Edith Cavell (1865-1915) was a British nurse, working in German-occupied Belgium during the First World War. She helped hundreds of British, French and Belgian soldiers escape the Germans and was arrested, tried and executed in 1915.
Edith was born in the village of Swardeston, Norfolk. She was the daughter of a rector and worked as a governess in Belgium, before training to be a nurse in London. She worked in hospitals in Shoreditch, Kings Cross and Manchester and then accepted a position in Brussels as Matron in Belgium's first training hospital and school for nurses. There was no established nursing profession in Belgium at the time of Edith's appointment, and her pioneering work led her to be considered the founder of modern nursing education in that country. She was in Norfolk visiting her mother when the First World War broke out in 1914. On hearing of the threat to Belgium, from the advancing German troops, she felt it was her duty to return to Brussels immediately.
By 20 August, Brussels was occupied by the Germans. The nursing school became a Red Cross hospital, treating casualties from both sides, as well as continuing to treat civilians. In September 1914, Edith was asked to help two wounded British soldiers trapped behind German lines following the Battle of Mons. She treated the men in her hospital and then arranged to have them smuggled out of Belgium into the neutral Netherlands. She became part of a network of people who sheltered Allied soldiers and Belgians eligible for military service, arranging their escape. Over the next 11 months she helped around 200 British, French and Belgian soldiers, sheltering them in the hospital and arranging for guides to take them to the border. On 5 August 1915, she was arrested for this activity and placed in solitary confinement in St Gilles Prison in Brussels.
Edith was tried at court martial on 7 October 1915, along with 34 other people involved in or connected to the network. She was found guilty and sentenced to death. She was shot by a firing squad at the Tir National, the Brussels firing range, on 12 October 1915.

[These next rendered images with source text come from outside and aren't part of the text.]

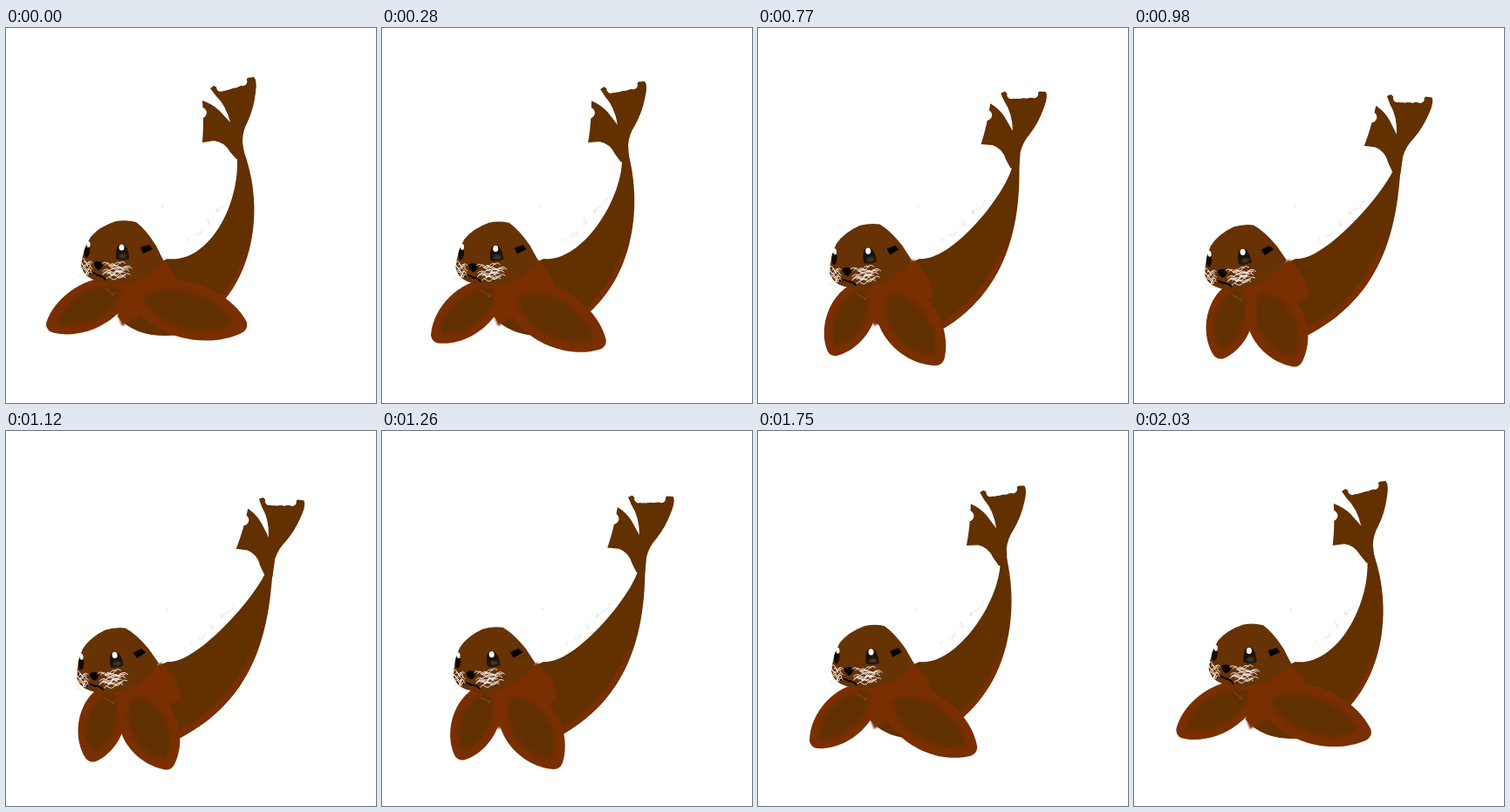
An HTML page with a canvas for the animation above (2.1 s loop, 424 by 429 pixels).

```html
<!DOCTYPE html>
<html lang="en">
<head>
<meta charset="utf-8">
<title>Seal</title>
<style>
  html, body { margin: 0; width: 100%; height: 100%; overflow: hidden; background: #fff; }
  canvas { display: block; width: 424px; height: 429px; }
</style>
</head>
<body>
<canvas id="stage" width="424" height="429"></canvas>
<script>
const ctx = document.getElementById('stage').getContext('2d');
const STEP = 70, STEPS = 30;
const BROWN = '#633000', HEAD = '#673204', RUST = '#7a2f02', CORE = '#613000';
const TAIL_HINGE = [231, 268], TAIL_SWING = 17.5;

const shape = d => new Path2D(d);
const rad = deg => deg * Math.PI / 180;
const mix = (a, b, u) => a.map((v, i) => v + (b[i] - v) * u);

function spin([x, y], [cx, cy], deg) {
  const c = Math.cos(rad(deg)), s = Math.sin(rad(deg));
  return [cx + (x - cx) * c - (y - cy) * s, cy + (x - cx) * s + (y - cy) * c];
}

function turned([x, y], deg, draw) {
  ctx.save();
  ctx.translate(x, y);
  ctx.rotate(rad(deg));
  ctx.translate(-x, -y);
  draw();
  ctx.restore();
}

function seeded(seed) {
  return () => (seed = (seed * 16807) % 2147483647) / 2147483647;
}

function fill(path, color, blur = 0.7) {
  ctx.filter = `blur(${blur}px)`;
  ctx.fillStyle = color;
  ctx.fill(path);
  ctx.filter = 'none';
}

function line(path, color, width) {
  ctx.strokeStyle = color;
  ctx.lineWidth = width;
  ctx.stroke(path);
}

function oval(x, y, rx, ry, color, blur = 0.5, tilt = 0) {
  const path = new Path2D();
  path.ellipse(x, y, rx, ry, tilt, 0, 7);
  fill(path, color, blur);
}

const fluke = shape(`M257 142Q250 130 238 129L225 131Q227 108 225 83Q237 87 245 95L257 108
  Q252 88 240 77L234 69L238 66L250 72L270 66L277 57L284 56Q288 60 286 74
  Q284 92 277 107Q271 118 271 130L274 150L264 150Z`);
const skull = shape(`M181 267L172 249Q160 230 149 222Q138 219 126 221Q107 227 97 239
  Q88 254 86 271Q88 285 106 290Q148 301 181 267Z`);
const chest = shape('M116 290L178 265Q198 282 201 308Q165 320 133 341L124 318Z');

// Wavy strands fanning out from the muzzle; a negative reach grows leftwards.
function hairs(seed, count, x, y, height, reach) {
  const rnd = seeded(seed), path = new Path2D();
  for (let i = 0; i < count; i++) {
    let px = x + rnd() * reach * 0.35, py = y + height * (i + rnd()) / count;
    const drift = rnd() * 3 - 1.5;
    path.moveTo(px, py);
    for (let k = 0; k < 3; k++) {
      const nx = px + reach * (0.15 + rnd() * 0.12), ny = py + drift + rnd() * 3 - 1.5;
      path.quadraticCurveTo((px + nx) / 2, py + (k % 2 ? 4 : -4), nx, ny);
      [px, py] = [nx, ny];
    }
  }
  return path;
}
const whiskers = [hairs(41, 15, 110, 269, 18, 33), hairs(87, 10, 99, 268, 15, -17)];

const specks = shape('M179 206l1 -3');
const rnd = seeded(9);
for (let i = 0; i < 14; i++) {
  const t = rnd(), x = 207 + 45 * t + rnd() * 6, y = 250 - 50 * t - rnd() * 8;
  specks.moveTo(x, y);
  specks.lineTo(x + 1 + rnd() * 2, y - 1 - rnd() * 3);
}

function drawTrunk(u) {
  const onTail = (x, y) => spin([x, y], TAIL_HINGE, TAIL_SWING * u);
  const left = onTail(264, 138), right = onTail(271, 137);
  const back = [...mix([272, 195], [307, 166], u), ...mix([235, 270], [221, 268], u)];
  const under = [...mix([300, 210], [302, 205], u), ...mix([285, 310], [299, 299], u)];

  const edge = new Path2D();
  edge.moveTo(...right);
  edge.bezierCurveTo(...under, 200, 351);

  const body = new Path2D(edge);
  body.quadraticCurveTo(150, 357, 128, 330);
  body.lineTo(150, 280);
  body.lineTo(185, 264);
  body.bezierCurveTo(back[2], back[3], back[0], back[1], ...left);
  body.closePath();
  fill(body, BROWN);

  const fade = ctx.createLinearGradient(0, 230, 0, 280);
  fade.addColorStop(0, 'rgba(122,47,2,0)');
  fade.addColorStop(1, RUST);
  ctx.save();
  ctx.clip(body);
  ctx.filter = 'blur(1.5px)';
  line(edge, fade, 10 + 6 * u);
  ctx.restore();
}

function drawFluke() {
  fill(fluke, BROWN);
  oval(223, 97, 7, 6.5, '#fff');
  for (let i = 0; i < 4; i++) oval(246 + 8.5 * i, 68 - 2.2 * i, 4.8, 4.8, '#fff');
}

// Blunt leaf from base to tip.
function leaf([x, y], [tx, ty], w, blunt) {
  const len = Math.hypot(tx - x, ty - y), path = new Path2D();
  const unit = shape(`M0 0C${len * 0.2} ${-w * 1.4} ${len * 0.75} ${-w * 1.3} ${len - 1} ${-blunt}
    Q${len + 3} 0 ${len - 1} ${blunt}C${len * 0.75} ${w * 1.3} ${len * 0.2} ${w * 1.4} 0 0Z`);
  path.addPath(unit, new DOMMatrix([x, y].length && [1, 0, 0, 1, x, y])
    .rotate(Math.atan2(ty - y, tx - x) * 180 / Math.PI));
  return path;
}

function drawFin(base, tip, w) {
  fill(leaf(base, tip, w, 6), RUST);
  fill(leaf(mix(base, tip, 0.13), mix(base, tip, 0.88), w * 0.64, 3), CORE, 2);
}

function drawHead() {
  fill(skull, HEAD);

  oval(93, 255, 3.2, 7.5, '#130a05', 0.6, 0.15);
  oval(94.5, 247.5, 2, 3.5, '#fff');

  fill(shape('M126 264Q125 248 132 247Q140 247 141 264Q134 267 126 264Z'), '#1b120c');
  oval(134, 261, 4.5, 2.5, '#4a3728', 1);
  oval(132.5, 251, 3, 3.6, '#fff');

  fill(shape('M154 251L164 248L168 253L157 258Z'), '#050302');
  fill(shape('M101 268Q106 265 111 269Q112 274 106 277Q100 273 101 268Z'), '#050302', 0.5);
  line(shape('M96 281Q101 279 105 283Q110 283 114 288'), '#080402', 2);
  for (const tuft of whiskers) line(tuft, '#f6f1ed', 0.9);
  line(shape('M114 298Q119 301 124 306M122 306L125 302'), 'rgba(165,112,70,.6)', 0.7);
}

function draw(u) {
  ctx.fillStyle = '#fff';
  ctx.fillRect(0, 0, 424, 429);
  ctx.lineCap = ctx.lineJoin = 'round';
  turned([200, 290], 4 * u, () => line(specks, '#d4d4d4', 0.7));
  drawTrunk(u);
  turned(TAIL_HINGE, TAIL_SWING * u, drawFluke);
  fill(chest, RUST, 1);
  drawFin(mix([145, 292], [122, 286], u), spin([48, 343], [116, 298], -46 * u), 25);
  drawFin(mix([140, 303], [140, 290], u), spin([275, 342], [187, 275], 56 * u), 31);
  turned([167, 310], -8.6 * u, drawHead);
}

let shown = -1;
function tick() {
  const step = Math.floor(performance.now() / STEP) % STEPS;
  if (step !== shown) {
    shown = step;
    draw(1 - Math.abs(step - STEPS / 2) / (STEPS / 2));
  }
  requestAnimationFrame(tick);
}
tick();
</script>
</body>
</html>
```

Although her execution was legal under international law, it caused outrage in Britain and in many neutral countries, such as the United States. She became a symbol of the Allied cause, and her memory was invoked in recruitment posters and messages in Britain and around the world.
After the war, her body was exhumed and escorted to Britain. A memorial service was held at Westminster Abbey, and she was reburied in Norwich Cathedral.